Time is wasted debating the data rather than addressing the problem.


The Land and Water Forum report noted the fragmented management of fresh water, and the monitoring of it, was contributing to poor outcomes and recommended this more consistent approach as part of the way forward.


Fourthly, this is part of a broader bluegreen agenda about improving New Zealand’s overall environmental governance.


First, we bolstered the Ministry for the Environment’s policy capability.  Then we introduced the new Environmental Protection Authority.  This third step strengthens the audit functions of the Parliamentary Commissioner for the Environment.


This new framework for New Zealand’s natural resources mirrors the well accepted best practice governance arrangements for managing our country’s financial resources – Treasury as policy advisor, the Reserve Bank as arms-length regulator, complemented by Parliament's Controller and Auditor-General.

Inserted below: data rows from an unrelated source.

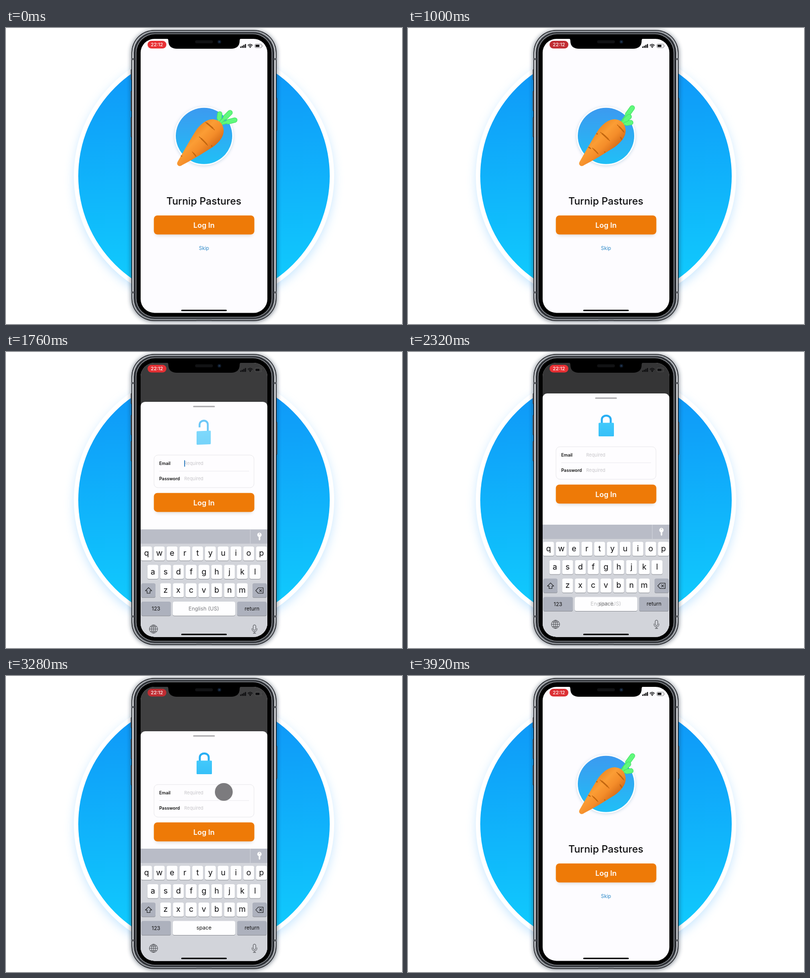
These frames come from a looping animation (800 by 600 pixels, 3960 ms). An HTML page:

```html
<!DOCTYPE html>
<html lang="en">
<head>
<meta charset="utf-8">
<title>Login sheet</title>
<style>
html, body { margin: 0; width: 100%; height: 100%; overflow: hidden; background: #fff; }
svg { display: block; width: 800px; height: 600px; }
text { font-family: Inter, sans-serif; }
.mid { text-anchor: middle; }
</style>
</head>
<body>
<svg viewBox="0 0 800 600">
  <defs>
    <linearGradient id="sky" x1="0" y1="0" x2="0" y2="1">
      <stop offset="0" stop-color="#0f94f8"/><stop offset=".92" stop-color="#10cafd"/>
    </linearGradient>
    <linearGradient id="badge" x1="0" y1="0" x2="0" y2="1">
      <stop offset="0" stop-color="#3c9af0"/><stop offset="1" stop-color="#20bff6"/>
    </linearGradient>
    <linearGradient id="peel" gradientUnits="userSpaceOnUse" x1="0" y1="-25" x2="0" y2="25">
      <stop offset="0" stop-color="#ef8d26"/><stop offset=".3" stop-color="#fb9d35"/>
      <stop offset=".65" stop-color="#f48d2a"/><stop offset="1" stop-color="#d9701a"/>
    </linearGradient>
    <linearGradient id="steel" x1="0" y1="0" x2="0" y2="1">
      <stop offset="0" stop-color="#9a9ea4"/><stop offset=".1" stop-color="#d9dce0"/>
      <stop offset=".9" stop-color="#c9ccd1"/><stop offset="1" stop-color="#8a8e94"/>
    </linearGradient>
    <linearGradient id="lockFill" x1="0" y1="0" x2="0" y2="1">
      <stop offset="0" stop-color="#43c9fb"/><stop offset="1" stop-color="#36c0f8"/>
    </linearGradient>
    <filter id="blur" x="-20%" y="-20%" width="140%" height="140%"><feGaussianBlur stdDeviation="10"/></filter>
    <filter id="halo" x="-20%" y="-20%" width="140%" height="140%"><feGaussianBlur stdDeviation="5"/></filter>
    <filter id="soft" x="-20%" y="-20%" width="140%" height="160%"><feGaussianBlur stdDeviation="3"/></filter>
    <clipPath id="screen"><rect x="272" y="22" width="256" height="555.5" rx="28"/></clipPath>
  </defs>

  <circle cx="400" cy="307" r="262" fill="#a9d9ff" opacity=".65" filter="url(#blur)"/>
  <circle cx="400" cy="300" r="263" fill="#fff"/>
  <circle cx="400" cy="300" r="254" fill="url(#sky)"/>

  <rect x="253" y="5" width="294" height="590" rx="46" fill="#1c2c3e" opacity=".6" filter="url(#halo)"/>
  <g fill="#8b8f96" stroke="#2c2f34" stroke-width=".8">
    <rect x="252.4" y="84" width="4" height="21" rx="1"/><rect x="252.4" y="128" width="4" height="40" rx="1"/>
    <rect x="252.4" y="181" width="4" height="40" rx="1"/><rect x="543.6" y="142" width="4" height="66" rx="1"/>
  </g>
  <rect x="253.5" y="4" width="293" height="590" rx="46" fill="#202226"/>
  <rect x="255" y="5.5" width="290" height="587" rx="44.5" fill="url(#steel)"/>
  <rect x="258" y="8.2" width="284" height="581.6" rx="42" fill="#2b2e33"/>
  <rect x="261.8" y="11" width="276.4" height="576" rx="39" fill="#83868c"/>
  <rect x="263.6" y="12.6" width="272.8" height="572.8" rx="37.5" fill="#000"/>
  <g fill="#5a5d62">
    <rect x="254" y="61" width="5" height="4"/><rect x="541" y="61" width="5" height="4"/>
    <rect x="254" y="534" width="5" height="4"/><rect x="541" y="534" width="5" height="4"/>
  </g>
  <rect x="384" y="591.5" width="32" height="2" rx="1" fill="#55585d"/>

  <g clip-path="url(#screen)">
    <rect x="272" y="22" width="256" height="556" fill="#fdfcff"/>
    <circle cx="400" cy="220" r="59" fill="#5b8fb5" opacity=".35" filter="url(#soft)"/>
    <circle cx="400" cy="218.8" r="59.5" fill="#fff"/>
    <circle cx="400" cy="218.8" r="57" fill="url(#badge)"/>
    <g id="carrot">
      <g id="leaves" stroke-linecap="round" fill="none"></g>
      <path d="M-1 0C-1-4 2-5 6-6C28-12 50-18 72-23C90-27 108-24 116-14C123-5 123 5 116 14C108 25 92 27 74 24C52 19 28 13 6 6C2 5-1 4-1 0Z" fill="url(#peel)"/>
      <g id="marks" stroke="#c2660f" stroke-linecap="round" fill="none"></g>
    </g>
    <text class="mid" x="399.7" y="358" font-size="20.2" font-weight="550" fill="#0b0b0d">Turnip Pastures</text>
    <g id="homeButton"></g>
    <text class="mid" x="400" y="449.5" font-size="10" fill="#2f8ac8">Skip</text>
    <rect id="dim" x="272" y="22" width="256" height="556" fill="#000"/>

    <g id="sheet">
      <rect x="272" y="84" width="256" height="520" rx="9" fill="#fefdff"/>
      <rect x="378" y="92" width="44" height="3" rx="1.5" fill="#b3b2b5"/>
      <g id="lock">
        <path id="shackle" fill="none" stroke="#27aef4" stroke-width="4"/>
        <rect x="385" y="143.5" width="31" height="27.5" rx="1.5" fill="url(#lockFill)"/>
      </g>
      <rect x="299" y="192" width="202" height="66" rx="8" fill="#fefdff" stroke="#e8e7eb"/>
      <path d="M309.5 224.5H491" stroke="#ebeaee"/>
      <g font-size="8.8" font-weight="600" fill="#111">
        <text x="309.5" y="212">Email</text><text x="309.5" y="243">Password</text>
      </g>
      <g font-size="9.2" fill="#c7c6ca">
        <text x="360" y="212">Required</text><text x="360" y="243">Required</text>
      </g>
      <rect id="caret" x="360" y="202.5" width="1.6" height="13" fill="#1f74bd"/>
      <g id="sheetButton"></g>
    </g>

    <g id="keyboard">
      <g id="toolbar">
        <rect x="272" y="350" width="256" height="30" fill="#b9bcc7"/>
        <path d="M493.5 350V379" stroke="#d0d2da"/>
        <g id="keyIcon" fill="#fff">
          <circle cx="512" cy="361" r="4.4"/><path d="M510.6 364h3v7l-1.5 1.7l-1.5-1.7z"/>
          <circle cx="512" cy="359.3" r="1.1" fill="#b9bcc7"/>
        </g>
      </g>
      <rect x="272" y="379" width="256" height="200" fill="#d2d4da"/>
      <g id="keys"></g>
      <g fill="none" stroke="#1b1c1e" stroke-width="1.1" stroke-linejoin="round">
        <path d="M288 468L294.5 474.5H291V479.5H285V474.5H281.5Z"/>
        <path d="M504.5 474L509.5 468.5H519.5V479.5H509.5ZM511.8 471.5l5 5M516.8 471.5l-5 5"/>
      </g>
      <g class="mid" font-size="10.6" fill="#111">
        <text x="303" y="514.6">123</text><text x="497" y="514.3">return</text>
        <text id="space" x="400" y="514.3">space</text>
        <text id="lang" x="399.6" y="514.3" fill="#77787c">English (US)</text>
      </g>
      <g fill="none" stroke="#4c4e53" stroke-width="1">
        <circle cx="298" cy="552" r="8.3"/><ellipse cx="298" cy="552" rx="4" ry="8.3"/>
        <path d="M298 543.7V560.3M289.7 552H306.3M291.5 547.5H304.5M291.5 556.5H304.5"/>
        <rect x="499.3" y="543.5" width="5.4" height="11" rx="2.7"/>
        <path d="M497 550.5V552.5C497 559 507 559 507 552.5V550.5M502 557.5V560.5M499 560.5H505"/>
      </g>
    </g>
    <circle id="touch" cx="440" r="18" fill="#7c7b7e"/>

    <path d="M322 21C327 21 328 23 328 26C328 37 335 42 345 42H455C465 42 472 37 472 26C472 23 473 21 478 21Z" fill="#000"/>
    <rect x="382" y="25" width="36" height="6" rx="3" fill="#111214"/>
    <circle cx="431" cy="28" r="3.6" fill="#101b2b"/><circle cx="431" cy="28" r="1.3" fill="#274260"/>
    <rect id="pill" x="286" y="26" width="38" height="15.5" rx="7.75"/>
    <text class="mid" x="304.8" y="37.2" font-size="9.6" font-weight="500" fill="#fff">22:12</text>
    <g fill="#0c0c0e">
      <rect x="473" y="37.5" width="2.3" height="2.7" rx=".5"/><rect x="476.2" y="36" width="2.3" height="4.2" rx=".5"/>
      <rect x="479.4" y="34.3" width="2.3" height="5.9" rx=".5"/><rect x="482.6" y="32.5" width="2.3" height="7.7" rx=".5"/>
      <rect x="504.2" y="34" width="7.8" height="4.6" rx="1"/>
      <path d="M518 35v2.8q1.2-1.4 0-2.8z"/>
    </g>
    <rect x="502.8" y="32.6" width="14" height="7.4" rx="2" fill="none" stroke="#555" stroke-width=".7"/>
    <path d="M488.6 35.4Q493.3 30.7 498 35.4M490.4 37.3Q493.3 34.5 496.2 37.3" fill="none" stroke="#0c0c0e" stroke-width="1.5"/>
    <circle cx="493.3" cy="39" r="1.2"/>
    <rect x="354" y="571" width="92" height="3" rx="1.5" fill="#000"/>
  </g>
</svg>
<script>
const LOOP = 3960, SPIN = 1470, BOB = 980, TAU = Math.PI * 2, RAD = Math.PI / 180;
const SHEET_H = 494, KEYS_H = 228;
const $ = id => document.getElementById(id);
const set = (id, attrs) => { for (const k in attrs) $(id).setAttribute(k, attrs[k]); };
const clamp = x => Math.min(1, Math.max(0, x));
const ramp = (t, from, to) => clamp((t - from) / (to - from));
const smooth = x => x * x * (3 - 2 * x);
const spring = t => t <= 0 ? 0 : 1 - (1 + .012 * t) * Math.exp(-.012 * t);
const mix = (a, b, x) => a.map((v, i) => Math.round(v + (b[i] - v) * x));

function button(y) {
  return `<rect x="301" y="${y + 4}" width="198" height="37" rx="7" fill="#8a7a68" opacity=".25" filter="url(#soft)"/>
    <rect x="298.7" y="${y}" width="203" height="38.5" rx="7" fill="#ee7a07"/>
    <text class="mid" x="400" y="${y + 25}" font-size="14.6" font-weight="600" fill="#fff">Log In</text>`;
}

function key(x, y, w, fill = '#fefeff') {
  return `<rect x="${x}" y="${y + 1}" width="${w}" height="28.5" rx="3.6" fill="#8d9096"/>
    <rect x="${x}" y="${y}" width="${w}" height="28.5" rx="3.6" fill="${fill}"/>`;
}

function buildKeys() {
  const rows = [['qwertyuiop', 283.9, 384.8], ['asdfghjkl', 296.7, 422], ['zxcvbnm', 322.4, 459.3]];
  let out = '';
  for (const [chars, x0, y] of rows) {
    [...chars].forEach((c, i) => {
      const x = x0 + i * 25.8;
      out += key(x - 11, y, 22) +
        `<text class="mid" x="${x}" y="${y + 19}" font-size="16" fill="#0c0c0e">${c}</text>`;
    });
  }
  const grey = '#adb1bd';
  out += key(273.5, 459.3, 28.5, grey) + key(498, 459.3, 28.7, grey);
  out += key(273.5, 496.5, 59.5, grey) + key(337, 496.5, 126) + key(467, 496.5, 59.5, grey);
  $('keys').innerHTML = out;
}

// leaf: start angle, sideways reach, length, foreshortening
const leafSet = [[120, 23, 31, 4], [0, 8, 42, 5], [240, 17, 19, 3]];
// mark: distance from the tip, start angle
const markSet = [[101, -31], [97, -160], [110, 140], [70, 8], [76, 100], [55, -134],
  [39, 43], [42, 125], [19, -92]];
const girth = s => s < 80 ? 4.5 + s * .25 : 25 - Math.max(0, s - 98) ** 2 / 30;

function drawLeaves(turn) {
  const line = (a, b, w, color) => `<path d="M${a}L${b}" stroke="${color}" stroke-width="${w}"/>`;
  $('leaves').innerHTML = leafSet
    .map(([deg, side, len, dip]) => ({ a: turn + deg * RAD, side, len, dip }))
    .sort((p, q) => Math.cos(p.a) - Math.cos(q.a))
    .map(({ a, side, len, dip }) => {
      const x = len - dip * Math.cos(a) - 4, y = side * Math.sin(a) * .88;
      const at = k => `${116 + x * k} ${y * k}`;
      return line(at(0), at(.6), 6.5, '#45e066') + line(at(.6), at(1), 10.5, '#45e066') +
        line(at(0), at(.6), 4.5, '#5df67a') + line(at(.6), at(1), 8.5, '#60f97c');
    }).join('');
}

function drawMarks(turn) {
  let out = '';
  for (const [s, deg] of markSet) {
    const r = girth(s), pts = [];
    for (let u = -36; u <= 36; u += 4) {
      const a = turn + (deg + u) * RAD, c = Math.cos(a);
      if (c > .15) pts.push(`${(s - 2 + r * .12 * c).toFixed(2)} ${(r * .95 * Math.sin(a)).toFixed(2)}`);
    }
    if (pts.length > 1) {
      const wide = pts.slice(Math.floor(pts.length * .25), Math.ceil(pts.length * .8));
      out += `<path d="M${pts.join('L')}" stroke-width="1.4"/>`;
      if (wide.length > 1) out += `<path d="M${wide.join('L')}" stroke-width="${1.4 + r * .06}"/>`;
    }
  }
  $('marks').innerHTML = out;
}

function sheetOffset(t) {
  if (t < 3000) return SHEET_H * (1 - spring(t - 1327));
  if (t <= 3280) return 28 * ramp(t, 3080, 3280) ** 2;
  return 28 + 480 * smooth(ramp(t, 3280, 3440));
}

function draw(t) {
  const turn = t / SPIN * TAU;
  const bob = -4 * (1 - Math.cos(t / BOB * TAU));
  set('carrot', { transform: `translate(348 ${277.6 + bob}) rotate(-45.4)` });
  drawLeaves(turn);
  drawMarks(turn);

  const glow = clamp(.5 - .9 * Math.cos((t - 1040) / 2240 * TAU));
  set('pill', { fill: `rgb(${mix([192, 44, 50], [232, 48, 52], glow)})` });

  const y = sheetOffset(t);
  const dim = t > 3280 ? .745 * (1 - ramp(t, 3280, 3468)) : .79 * (1 - y / SHEET_H);
  set('dim', { opacity: dim });
  set('sheet', { transform: `translate(0 ${y})` });

  const close = smooth(ramp(t, 1880, 2120)), swing = smooth(ramp(t, 1480, 1960));
  set('lock', {
    opacity: .08 + .92 * ramp(t, 1500, 1900),
    transform: `translate(385 146) skewY(${-6 * (1 - swing)}) scale(${.8 + .2 * swing} 1) translate(-385 -146)`
  });
  const top = 129 - 6 * (1 - close), left = 145 - 9 * (1 - close);
  set('shackle', { d: `M391.5 ${left}V${top + 8}C391.5 ${top - 2.7} 409.5 ${top - 2.7} 409.5 ${top + 8}V145` });
  const blink = (t - 1480) % 1060 < 560;
  set('caret', { opacity: t < 3080 && blink ? 1 : 0 });

  const keysY = t < 3300
    ? KEYS_H * (1 - spring(t - 1347))
    : KEYS_H * Math.sin(ramp(t, 3300, 3600) * Math.PI / 2);
  set('keyboard', { transform: `translate(0 ${keysY})`, display: keysY > 227.9 ? 'none' : 'inline' });
  set('toolbar', { opacity: t < 3300 ? .88 + .12 * ramp(t, 1500, 1800) : 1 - ramp(t, 3320, 3420) });
  set('keyIcon', { opacity: ramp(t, 1560, 1760) });
  const swap = ramp(t, 2200, 2420);
  set('space', { opacity: swap });
  set('lang', { opacity: 1 - swap });

  set('touch', { cy: 207 + y, opacity: ramp(t, 3020, 3100) * (1 - ramp(t, 3320, 3400)) });
}

$('homeButton').innerHTML = button(380);
$('sheetButton').innerHTML = button(268.7);
buildKeys();

const start = performance.now();
function tick() {
  const t = (performance.now() - start) % LOOP;
  draw(Math.floor(t / 40) * 40);
  requestAnimationFrame(tick);
}
tick();
</script>
</body>
</html>
```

This new role will strengthen the Parliamentary Commissioner for the Environment's other work.  When you read the titles of the PCE’s approximately 200 reports over its 25-year history, it feels a bit scatter gun.

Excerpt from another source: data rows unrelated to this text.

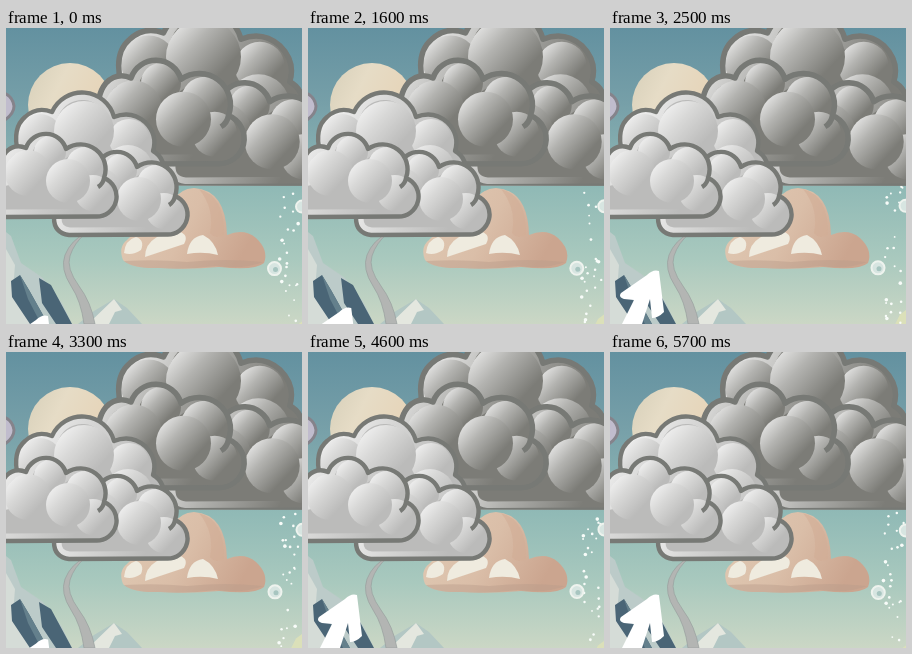
An HTML page for the animation above (5800 ms loop, 296 by 296 pixels).

```html
<!DOCTYPE html>
<html lang="en">
<head>
<meta charset="utf-8">
<title>Clouds over the mountains</title>
<style>
html, body { margin: 0; width: 100%; height: 100%; overflow: hidden; }
svg { display: block; width: 100vw; height: 100vh; }
</style>
</head>
<body>
<svg viewBox="0 0 296 296" xmlns="http://www.w3.org/2000/svg">
  <defs>
    <linearGradient id="sky" x2="0" y2="1">
      <stop stop-color="#6391a0"/><stop offset=".25" stop-color="#769fa8"/>
      <stop offset=".55" stop-color="#91bab6"/><stop offset=".78" stop-color="#a9c9be"/>
      <stop offset="1" stop-color="#cbd7c5"/>
    </linearGradient>
    <linearGradient id="moon" y2=".5">
      <stop stop-color="#d6cfb9"/><stop offset=".4" stop-color="#e6dcc6"/><stop offset="1" stop-color="#e6d2b5"/>
    </linearGradient>
    <linearGradient id="peach" x2="1" y2=".3">
      <stop stop-color="#e0cab4"/><stop offset=".55" stop-color="#dabea8"/><stop offset="1" stop-color="#cba58f"/>
    </linearGradient>
  </defs>

  <rect width="296" height="296" fill="url(#sky)"/>
  <circle cx="64" cy="77" r="42" fill="url(#moon)"/>

  <g id="peachCloud">
    <path d="M117 232Q112 219 121 212Q127 204 141 208Q150 201 163 203Q160 162 188 160Q220 162 221 207Q238 200 250 210Q263 222 258 235Q249 243 213 239Q183 242 153 240Q126 241 117 232Z" fill="url(#peach)"/>
    <path d="M193 161Q219 168 218 207Q209 212 204 205Q209 181 193 161Z" fill="#d3ad97" opacity=".6"/>
    <path d="M139 229Q139 216 151 209Q163 201 174 204Q183 207 178 216Q160 222 139 229ZM181 226Q183 209 197 207Q209 213 212 227Q197 223 181 226ZM118 225Q119 212 130 209Q139 212 135 222Q126 228 118 225Z" fill="#efebdf"/>
    <path d="M118 233Q152 231 181 234Q220 230 257 234Q237 242 210 238Q180 242 154 240Q127 241 118 233Z" fill="#b99c8b" opacity=".45"/>
  </g>

  <g id="mountains">
    <path d="M0 204L5 208L15 235L37 250L56 275L66 296H0Z" fill="#bccbc9"/>
    <path d="M0 221L9 237L7 262L28 296H0Z" fill="#d5dcd7"/>
    <path d="M72 296L88 283L108 271L121 280L136 296Z" fill="#b3c7c4"/>
    <path d="M82 296L108 271L116 282L109 284L103 296Z" fill="#e4e7df"/>
    <path d="M5 253L14 247L23 262L42 296H24L6 269ZM33 250L45 257L66 296H50L36 275Z" fill="#4a6576"/>
    <path d="M14 247L23 262L42 296H35L22 271Z" fill="#64808c"/>
  </g>
  <path d="M80 205Q65 212 59 227Q54 241 65 258Q75 273 78 296H89Q85 274 73 258Q60 240 64 228Q68 215 80 205Z" fill="#b3b5b3" stroke="#999f9e" stroke-width=".7"/>

  <path id="arrow" d="M0 0Q-6 -2 -12 4L-38 22Q-41 26 -35 28L-25 29L-37 53V75H-24L-9 28L-7 47Q-1 47 5 41Z" fill="#fff"/>
  <path id="sprout" d="M284 298L290 286L298 280V298Z" fill="#dbe0b9"/>
  <g id="snow" fill="#f8fcf9"></g>
  <g id="rings" fill="#d7e5e1" stroke="#eef3ee" stroke-width="2">
    <circle cx="268.5" cy="240" r="6.5"/><circle cx="296" cy="178" r="6"/>
    <circle cx="269.5" cy="241" r="2.5" fill="#a7c5c0" stroke="none"/>
  </g>
  <g id="clouds"></g>
</svg>
<script>
const LOOP = 5800, STEP = 100;
const byId = id => document.getElementById(id);

function add(parent, tag, attrs) {
  const el = document.createElementNS('http://www.w3.org/2000/svg', tag);
  for (const key in attrs) el.setAttribute(key, attrs[key]);
  parent.appendChild(el);
  return el;
}

function fade(id, x2, y2, colors) {
  const gradient = add(document.querySelector('defs'), 'linearGradient', { id, x2, y2 });
  colors.forEach((color, i) => add(gradient, 'stop', { offset: i / (colors.length - 1), 'stop-color': color }));
  return `url(#${id})`;
}

const BIG = {
  outline: 'M12 124Q6 100 19 89Q31 78 46 84A33 33 0 0 1 108 89Q125 82 139 94Q152 107 147 123Q160 130 158 150L125 180H20Z',
  puffs: [[34, 108, 22], [123, 111, 20], [78, 103, 30], [122, 142, 25]]
};
const SMALL = {
  outline: 'M-8 189Q-23 187 -23 172Q-22 155 -4 151Q-9 135 0 124Q9 115 20 120A21 21 0 0 1 60 121A25 25 0 0 1 98 150A20 20 0 0 1 89 188.5Z',
  puffs: [[79, 138, 19], [44, 124, 16], [22, 145, 23], [87, 165, 18], [62, 153, 22]],
  crease: 'M98 150Q97 156 92 159'
};
let clipCount = 0;

// Light comes from the upper left: a pale rim, then puffs fading into the base.
function cloud(parent, { outline, puffs, crease = '' }, paint, x = 0, y = 0) {
  const layer = add(parent, 'g', { transform: `translate(${x} ${y})` });
  const id = `clip${clipCount++}`;
  add(add(layer, 'clipPath', { id }), 'path', { d: outline });
  const inside = add(layer, 'g', { 'clip-path': `url(#${id})` });
  add(inside, 'path', { d: outline, fill: paint.base });
  add(inside, 'path', { d: outline, fill: 'none', stroke: paint.rim, 'stroke-width': 15 });
  for (const [cx, cy, r] of puffs) add(inside, 'circle', { cx, cy, r, fill: paint.puff });
  add(layer, 'path', { d: outline + crease, fill: 'none', stroke: '#777975', 'stroke-width': 4.4, 'stroke-linejoin': 'round' });
}

function cluster(name, colors, base, transform) {
  const paint = { base, puff: fade(name + 'Puff', .75, .7, colors), rim: fade(name + 'Rim', .9, .3, colors) };
  const group = add(byId('clouds'), 'g', { transform });
  cloud(group, BIG, paint);
  cloud(group, SMALL, paint, 71, 18);
  cloud(group, SMALL, paint);
}

const edge = add(document.querySelector('defs'), 'clipPath', { id: 'edge' });
add(edge, 'rect', { width: 296, height: 157.5 });
add(byId('clouds'), 'path', { d: 'M-8 64Q6 65 8 78Q8 88 -8 96Z', fill: '#c0bccd', stroke: '#85838b', 'stroke-width': 3 });
byId('clouds').setAttribute('id', 'lightClouds');
const darkLayer = add(document.querySelector('svg'), 'g', { id: 'clouds', 'clip-path': 'url(#edge)' });
cluster('dark', ['#fafafa', '#b3b3b0', '#7c7c77'], '#7c7c77', 'translate(100 -100) scale(1.25)');
darkLayer.removeAttribute('id');
byId('lightClouds').setAttribute('id', 'clouds');
byId('clouds').before(darkLayer);
cluster('light', ['#fafafa', '#d8d8d7', '#bbbbba'], '#bbbbba', '');

let seed = 41;
const random = () => (seed = seed * 16807 % 2147483647) / 2147483647;
const flakes = Array.from({ length: 24 }, (_, i) => ({
  el: add(byId('snow'), 'circle', { r: i % 6 ? .8 + random() * .6 : 1.8 }),
  x: 275 + random() * 17, y: random() * 138, turns: 1 + i % 3, phase: random() * 7
}));

// Three and a half rises per loop, each with a rest at the top.
function lift(t) {
  const u = Math.min(1, 2.5 * Math.abs(Math.sin(Math.PI * 3.5 * t / LOOP)));
  return u * u * (3 - 2 * u);
}

function draw(now) {
  const t = Math.floor(now % LOOP / STEP) * STEP, turn = t / LOOP * Math.PI * 2;
  const rise = lift(t);
  byId('arrow').setAttribute('transform', `translate(${42 + 7 * rise} ${288 - 45 * rise})`);
  byId('rings').setAttribute('transform', `translate(${Math.sin(turn * 4) * .5} ${Math.cos(turn * 3) * .6})`);
  byId('sprout').setAttribute('transform', `translate(0 ${6 + 6 * Math.cos(turn)})`);
  for (const { el, x, y, turns, phase } of flakes) {
    el.setAttribute('cx', x + 2 * Math.sin(turn * 3 + phase));
    el.setAttribute('cy', 158 + (y + t / LOOP * turns * 138) % 138);
  }
}

const start = performance.now();
function tick() {
  draw(performance.now() - start);
  requestAnimationFrame(tick);
}
tick();
</script>
</body>
</html>
```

Being responsible for pulling together a comprehensive state of the environment report will help the office identify where there are holes in our environmental systems and where further inquires can most make a difference.


The final point I wish to make this evening is that this proposal should not be considered a criticism of the Commissioner’s past roles; rather a complement.


Over 25 years, Helen Hughes, Morgan Williams and Jan Wright have carved out a heritage of genuine independence.  Whether it be reports on 1080, on Growing for Good, or on Coastal Management, the public has come to trust the office as a brave straight shooter.  That is exactly the foundation needed on which to build this new role of statutory environmental reporting.


The Government looks forward to public discussion on the proposed new Environmental Reporting Act with submissions closing in October, a symposium planned for next February, and legislation intended for next year.  Our intention, if we are privileged to lead the next Government, would be for the PCE to produce the first report in 2013.


I met recently with my Japanese counterpart in Tokyo.  He joked that I must have the easiest job in the Cabinet room given his perception of New Zealand’s near perfect environment, a perspective you could appreciate when he was grappling with the fallout from the Fukushima nuclear power plant.


While I assured him he was incorrect, it is a reminder of how richly blessed we are with our environment, and how important it is that we keep it that way.


My congratulations again to the three commissioners and their staff for their contribution over 25 years.


There is much to be proud of but still much to do.